** INFORMATION follows **

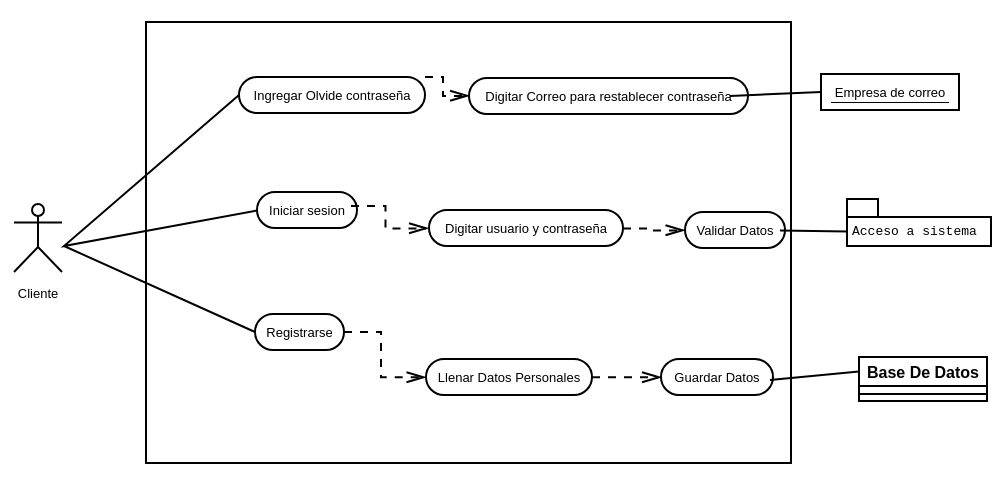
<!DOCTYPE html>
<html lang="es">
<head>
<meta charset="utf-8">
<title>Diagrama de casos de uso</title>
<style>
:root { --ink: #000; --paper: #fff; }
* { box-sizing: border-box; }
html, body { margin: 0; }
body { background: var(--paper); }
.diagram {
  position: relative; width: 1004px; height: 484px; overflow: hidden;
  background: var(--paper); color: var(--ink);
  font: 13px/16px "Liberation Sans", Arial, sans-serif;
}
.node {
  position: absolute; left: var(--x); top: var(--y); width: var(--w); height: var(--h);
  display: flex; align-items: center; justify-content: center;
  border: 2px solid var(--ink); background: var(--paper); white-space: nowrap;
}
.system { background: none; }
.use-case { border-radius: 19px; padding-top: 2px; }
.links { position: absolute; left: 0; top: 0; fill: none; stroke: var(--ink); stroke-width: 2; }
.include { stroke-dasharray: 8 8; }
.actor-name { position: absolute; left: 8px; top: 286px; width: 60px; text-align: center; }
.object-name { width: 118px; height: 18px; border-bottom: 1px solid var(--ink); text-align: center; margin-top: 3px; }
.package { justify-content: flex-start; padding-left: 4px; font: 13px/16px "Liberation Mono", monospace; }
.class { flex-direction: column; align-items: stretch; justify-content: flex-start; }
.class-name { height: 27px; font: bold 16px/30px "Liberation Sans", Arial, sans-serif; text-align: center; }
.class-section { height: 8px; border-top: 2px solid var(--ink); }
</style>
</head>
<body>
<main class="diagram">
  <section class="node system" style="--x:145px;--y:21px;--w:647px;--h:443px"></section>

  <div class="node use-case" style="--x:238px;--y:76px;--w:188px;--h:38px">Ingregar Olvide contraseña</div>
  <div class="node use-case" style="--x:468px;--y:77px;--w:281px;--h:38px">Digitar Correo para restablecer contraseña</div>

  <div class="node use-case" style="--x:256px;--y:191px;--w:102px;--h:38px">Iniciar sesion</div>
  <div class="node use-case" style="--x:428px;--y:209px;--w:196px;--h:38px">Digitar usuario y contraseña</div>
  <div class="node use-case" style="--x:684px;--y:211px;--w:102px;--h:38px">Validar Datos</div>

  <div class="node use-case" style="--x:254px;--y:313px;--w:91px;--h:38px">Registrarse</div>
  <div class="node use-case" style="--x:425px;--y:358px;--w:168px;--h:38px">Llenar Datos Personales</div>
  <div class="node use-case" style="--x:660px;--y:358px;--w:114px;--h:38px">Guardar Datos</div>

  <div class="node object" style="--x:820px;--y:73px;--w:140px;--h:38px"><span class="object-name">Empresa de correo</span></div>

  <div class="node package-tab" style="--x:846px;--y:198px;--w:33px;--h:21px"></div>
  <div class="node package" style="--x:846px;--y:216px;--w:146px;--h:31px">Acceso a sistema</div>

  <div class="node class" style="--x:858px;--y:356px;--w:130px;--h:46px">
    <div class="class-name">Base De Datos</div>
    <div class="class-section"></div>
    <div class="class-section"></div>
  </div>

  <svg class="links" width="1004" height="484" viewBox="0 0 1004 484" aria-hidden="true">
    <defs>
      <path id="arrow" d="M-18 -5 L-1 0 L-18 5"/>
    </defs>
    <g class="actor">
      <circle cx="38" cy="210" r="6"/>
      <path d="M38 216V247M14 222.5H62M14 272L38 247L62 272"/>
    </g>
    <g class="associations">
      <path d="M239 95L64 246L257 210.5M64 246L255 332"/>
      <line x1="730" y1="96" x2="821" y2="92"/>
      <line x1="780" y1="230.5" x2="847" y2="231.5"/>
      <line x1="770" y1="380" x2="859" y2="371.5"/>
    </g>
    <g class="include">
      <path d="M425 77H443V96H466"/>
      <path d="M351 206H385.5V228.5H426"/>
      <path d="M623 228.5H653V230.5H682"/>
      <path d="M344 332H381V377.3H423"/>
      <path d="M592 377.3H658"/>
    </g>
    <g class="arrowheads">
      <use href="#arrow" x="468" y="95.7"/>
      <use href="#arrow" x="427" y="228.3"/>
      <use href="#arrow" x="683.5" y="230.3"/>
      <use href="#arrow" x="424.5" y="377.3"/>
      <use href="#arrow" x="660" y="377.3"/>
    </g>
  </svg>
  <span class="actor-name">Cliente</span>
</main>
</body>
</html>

** End of INFORMATION **

INSTRUCTIONS FOR THE TASK: Only one number is wanted: how many lines in the records above contain the string "paper".

REPLY TO THE EXERCISE: 4